> **Supplied material**:
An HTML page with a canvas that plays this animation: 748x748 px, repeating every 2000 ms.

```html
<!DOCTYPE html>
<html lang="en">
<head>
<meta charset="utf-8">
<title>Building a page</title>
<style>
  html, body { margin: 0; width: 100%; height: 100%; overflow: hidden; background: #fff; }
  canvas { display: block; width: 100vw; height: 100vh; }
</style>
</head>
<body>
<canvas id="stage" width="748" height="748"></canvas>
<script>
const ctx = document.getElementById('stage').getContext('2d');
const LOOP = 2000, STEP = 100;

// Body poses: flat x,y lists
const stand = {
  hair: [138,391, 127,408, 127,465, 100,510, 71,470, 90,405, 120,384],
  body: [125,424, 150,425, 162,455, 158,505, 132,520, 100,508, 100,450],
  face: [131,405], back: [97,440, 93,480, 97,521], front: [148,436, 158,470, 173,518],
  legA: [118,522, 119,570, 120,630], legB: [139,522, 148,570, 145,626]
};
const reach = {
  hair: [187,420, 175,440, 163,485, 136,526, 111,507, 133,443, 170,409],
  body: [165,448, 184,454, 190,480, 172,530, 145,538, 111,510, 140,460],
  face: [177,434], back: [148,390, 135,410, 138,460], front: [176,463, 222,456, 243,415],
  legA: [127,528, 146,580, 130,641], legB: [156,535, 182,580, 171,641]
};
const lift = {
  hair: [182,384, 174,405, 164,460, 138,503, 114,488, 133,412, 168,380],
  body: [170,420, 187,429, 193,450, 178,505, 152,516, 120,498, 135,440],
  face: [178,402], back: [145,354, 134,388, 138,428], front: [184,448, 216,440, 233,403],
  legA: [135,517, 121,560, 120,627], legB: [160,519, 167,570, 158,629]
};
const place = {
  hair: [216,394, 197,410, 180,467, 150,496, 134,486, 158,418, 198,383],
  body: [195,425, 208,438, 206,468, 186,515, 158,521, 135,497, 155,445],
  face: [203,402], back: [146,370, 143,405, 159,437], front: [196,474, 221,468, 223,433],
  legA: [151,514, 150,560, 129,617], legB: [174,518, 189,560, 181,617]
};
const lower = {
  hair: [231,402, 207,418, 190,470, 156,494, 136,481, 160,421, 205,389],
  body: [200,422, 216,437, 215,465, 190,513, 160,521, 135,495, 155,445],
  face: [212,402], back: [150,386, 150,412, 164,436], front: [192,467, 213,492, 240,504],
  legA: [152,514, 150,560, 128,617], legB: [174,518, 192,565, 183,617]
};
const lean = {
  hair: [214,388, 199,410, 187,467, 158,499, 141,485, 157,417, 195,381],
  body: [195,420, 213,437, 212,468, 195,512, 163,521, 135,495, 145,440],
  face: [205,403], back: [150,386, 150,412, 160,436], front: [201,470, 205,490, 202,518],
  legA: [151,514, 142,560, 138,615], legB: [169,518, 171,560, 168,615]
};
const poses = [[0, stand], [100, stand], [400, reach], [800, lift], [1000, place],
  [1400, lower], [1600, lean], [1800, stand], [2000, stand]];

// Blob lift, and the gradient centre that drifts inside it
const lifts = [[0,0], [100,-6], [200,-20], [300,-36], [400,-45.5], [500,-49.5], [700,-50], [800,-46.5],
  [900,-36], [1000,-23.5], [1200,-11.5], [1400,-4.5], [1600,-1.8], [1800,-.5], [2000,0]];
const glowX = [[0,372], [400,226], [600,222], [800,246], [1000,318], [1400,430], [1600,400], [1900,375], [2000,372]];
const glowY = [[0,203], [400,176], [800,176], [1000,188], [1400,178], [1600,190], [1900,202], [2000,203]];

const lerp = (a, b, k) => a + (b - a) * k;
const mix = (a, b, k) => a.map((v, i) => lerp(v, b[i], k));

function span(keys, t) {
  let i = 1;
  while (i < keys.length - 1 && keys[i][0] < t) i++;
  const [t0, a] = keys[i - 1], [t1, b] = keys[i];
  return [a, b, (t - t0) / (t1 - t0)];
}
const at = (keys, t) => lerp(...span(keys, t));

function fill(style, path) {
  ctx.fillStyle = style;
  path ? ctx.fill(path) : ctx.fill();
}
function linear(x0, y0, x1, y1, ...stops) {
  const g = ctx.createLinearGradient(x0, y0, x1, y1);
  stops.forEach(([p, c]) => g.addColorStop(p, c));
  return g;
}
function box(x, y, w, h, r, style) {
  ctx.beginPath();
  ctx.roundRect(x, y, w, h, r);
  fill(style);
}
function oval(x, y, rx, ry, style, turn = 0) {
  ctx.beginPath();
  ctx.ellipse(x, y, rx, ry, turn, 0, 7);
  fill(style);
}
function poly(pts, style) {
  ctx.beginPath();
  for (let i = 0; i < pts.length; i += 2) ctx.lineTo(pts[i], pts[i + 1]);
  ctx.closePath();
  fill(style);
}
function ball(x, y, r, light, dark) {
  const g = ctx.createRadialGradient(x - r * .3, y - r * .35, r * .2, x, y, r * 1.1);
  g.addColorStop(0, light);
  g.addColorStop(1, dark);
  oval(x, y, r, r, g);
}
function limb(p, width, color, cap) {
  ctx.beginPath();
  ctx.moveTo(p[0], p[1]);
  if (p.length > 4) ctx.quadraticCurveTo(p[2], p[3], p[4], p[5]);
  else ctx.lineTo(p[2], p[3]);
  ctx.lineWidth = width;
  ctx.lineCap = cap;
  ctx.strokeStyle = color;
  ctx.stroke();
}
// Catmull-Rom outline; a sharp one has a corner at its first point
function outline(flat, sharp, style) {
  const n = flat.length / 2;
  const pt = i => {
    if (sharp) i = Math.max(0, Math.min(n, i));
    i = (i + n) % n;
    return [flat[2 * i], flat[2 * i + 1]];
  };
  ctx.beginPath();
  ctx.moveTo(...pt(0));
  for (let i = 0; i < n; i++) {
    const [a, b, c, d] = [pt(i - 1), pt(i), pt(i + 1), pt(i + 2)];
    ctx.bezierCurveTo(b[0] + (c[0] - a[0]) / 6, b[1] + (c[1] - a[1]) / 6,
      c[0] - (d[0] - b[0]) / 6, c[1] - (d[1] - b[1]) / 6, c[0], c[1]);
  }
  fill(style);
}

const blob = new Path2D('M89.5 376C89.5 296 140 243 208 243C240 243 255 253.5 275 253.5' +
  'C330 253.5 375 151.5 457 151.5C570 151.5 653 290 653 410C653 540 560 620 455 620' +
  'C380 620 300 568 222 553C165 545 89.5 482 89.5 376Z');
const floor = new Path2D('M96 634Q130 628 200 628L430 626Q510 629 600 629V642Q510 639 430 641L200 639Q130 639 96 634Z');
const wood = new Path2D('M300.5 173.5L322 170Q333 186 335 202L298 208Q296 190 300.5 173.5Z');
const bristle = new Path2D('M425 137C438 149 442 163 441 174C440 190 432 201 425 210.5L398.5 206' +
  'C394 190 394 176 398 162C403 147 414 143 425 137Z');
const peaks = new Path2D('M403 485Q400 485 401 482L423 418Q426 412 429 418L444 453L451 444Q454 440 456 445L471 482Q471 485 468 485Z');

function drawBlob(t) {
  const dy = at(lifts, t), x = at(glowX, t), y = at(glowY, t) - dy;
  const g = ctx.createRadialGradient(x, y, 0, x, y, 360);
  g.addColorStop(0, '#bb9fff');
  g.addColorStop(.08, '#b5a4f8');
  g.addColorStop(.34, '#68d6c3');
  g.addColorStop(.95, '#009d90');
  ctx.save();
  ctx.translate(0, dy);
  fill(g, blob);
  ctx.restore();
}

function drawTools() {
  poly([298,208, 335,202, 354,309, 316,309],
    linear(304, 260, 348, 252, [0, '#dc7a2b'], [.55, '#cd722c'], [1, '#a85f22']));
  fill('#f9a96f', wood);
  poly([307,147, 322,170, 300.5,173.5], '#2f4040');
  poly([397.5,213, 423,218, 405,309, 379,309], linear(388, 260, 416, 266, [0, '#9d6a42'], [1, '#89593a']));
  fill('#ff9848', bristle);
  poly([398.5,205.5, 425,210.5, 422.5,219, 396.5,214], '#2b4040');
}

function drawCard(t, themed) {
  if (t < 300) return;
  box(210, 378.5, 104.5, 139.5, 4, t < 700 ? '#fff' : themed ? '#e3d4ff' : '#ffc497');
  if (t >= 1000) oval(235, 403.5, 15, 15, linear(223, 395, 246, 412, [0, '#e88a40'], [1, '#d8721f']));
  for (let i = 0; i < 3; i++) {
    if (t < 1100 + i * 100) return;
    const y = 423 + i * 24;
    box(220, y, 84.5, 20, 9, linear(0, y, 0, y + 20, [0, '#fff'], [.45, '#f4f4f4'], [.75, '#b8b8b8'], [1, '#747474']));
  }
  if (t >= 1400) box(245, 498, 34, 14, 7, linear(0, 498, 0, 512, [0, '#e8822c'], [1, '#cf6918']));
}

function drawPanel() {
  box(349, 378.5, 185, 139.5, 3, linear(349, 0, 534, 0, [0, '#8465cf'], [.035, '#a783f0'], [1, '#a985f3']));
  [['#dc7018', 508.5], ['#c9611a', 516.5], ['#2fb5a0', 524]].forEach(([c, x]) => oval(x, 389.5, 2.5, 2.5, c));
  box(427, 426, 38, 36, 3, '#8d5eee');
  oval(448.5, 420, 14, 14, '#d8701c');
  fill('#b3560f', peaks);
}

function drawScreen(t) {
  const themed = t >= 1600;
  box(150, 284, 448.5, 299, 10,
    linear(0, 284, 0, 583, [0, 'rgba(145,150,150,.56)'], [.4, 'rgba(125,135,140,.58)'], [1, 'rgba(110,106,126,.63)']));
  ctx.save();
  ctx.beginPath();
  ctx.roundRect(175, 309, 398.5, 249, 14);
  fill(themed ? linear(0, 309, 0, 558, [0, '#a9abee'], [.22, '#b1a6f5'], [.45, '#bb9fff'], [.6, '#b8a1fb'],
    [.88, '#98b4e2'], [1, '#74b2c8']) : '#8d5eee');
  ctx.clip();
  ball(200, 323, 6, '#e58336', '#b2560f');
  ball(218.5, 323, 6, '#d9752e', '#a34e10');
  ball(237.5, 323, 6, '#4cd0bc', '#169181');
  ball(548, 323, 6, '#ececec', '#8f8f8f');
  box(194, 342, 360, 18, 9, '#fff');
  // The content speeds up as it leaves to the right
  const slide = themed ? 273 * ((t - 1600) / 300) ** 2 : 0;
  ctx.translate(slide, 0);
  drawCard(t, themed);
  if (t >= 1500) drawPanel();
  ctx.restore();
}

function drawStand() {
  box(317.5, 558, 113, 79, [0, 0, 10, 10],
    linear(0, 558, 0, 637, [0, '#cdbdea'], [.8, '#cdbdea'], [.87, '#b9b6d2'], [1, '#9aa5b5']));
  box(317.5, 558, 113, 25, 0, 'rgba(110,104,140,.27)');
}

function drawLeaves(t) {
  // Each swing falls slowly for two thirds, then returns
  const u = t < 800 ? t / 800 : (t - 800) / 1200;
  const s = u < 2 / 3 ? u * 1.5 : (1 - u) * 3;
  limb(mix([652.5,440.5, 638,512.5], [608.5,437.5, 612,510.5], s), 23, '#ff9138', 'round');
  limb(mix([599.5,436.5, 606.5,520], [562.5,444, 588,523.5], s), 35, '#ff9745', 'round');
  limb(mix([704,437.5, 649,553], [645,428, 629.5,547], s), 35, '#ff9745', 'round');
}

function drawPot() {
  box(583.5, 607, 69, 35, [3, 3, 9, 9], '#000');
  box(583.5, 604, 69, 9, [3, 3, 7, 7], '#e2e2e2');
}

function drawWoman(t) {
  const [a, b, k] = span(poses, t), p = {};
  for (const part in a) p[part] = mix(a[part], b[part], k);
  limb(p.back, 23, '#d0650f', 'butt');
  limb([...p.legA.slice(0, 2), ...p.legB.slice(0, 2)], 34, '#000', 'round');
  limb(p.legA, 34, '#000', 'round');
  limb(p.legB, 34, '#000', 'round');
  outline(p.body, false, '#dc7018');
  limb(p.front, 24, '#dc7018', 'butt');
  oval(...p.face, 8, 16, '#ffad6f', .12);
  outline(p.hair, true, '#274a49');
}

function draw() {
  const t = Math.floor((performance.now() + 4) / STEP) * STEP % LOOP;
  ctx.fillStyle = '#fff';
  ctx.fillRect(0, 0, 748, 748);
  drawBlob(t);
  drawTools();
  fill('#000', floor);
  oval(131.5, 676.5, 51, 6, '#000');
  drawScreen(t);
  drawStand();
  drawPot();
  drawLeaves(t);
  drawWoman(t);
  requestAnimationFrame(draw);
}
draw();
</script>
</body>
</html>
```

> **What you need to do**: From the data above, show each line that contains "poses".

> **Finished task**:
// Body poses: flat x,y lists
const poses = [[0, stand], [100, stand], [400, reach], [800, lift], [1000, place],
  const [a, b, k] = span(poses, t), p = {};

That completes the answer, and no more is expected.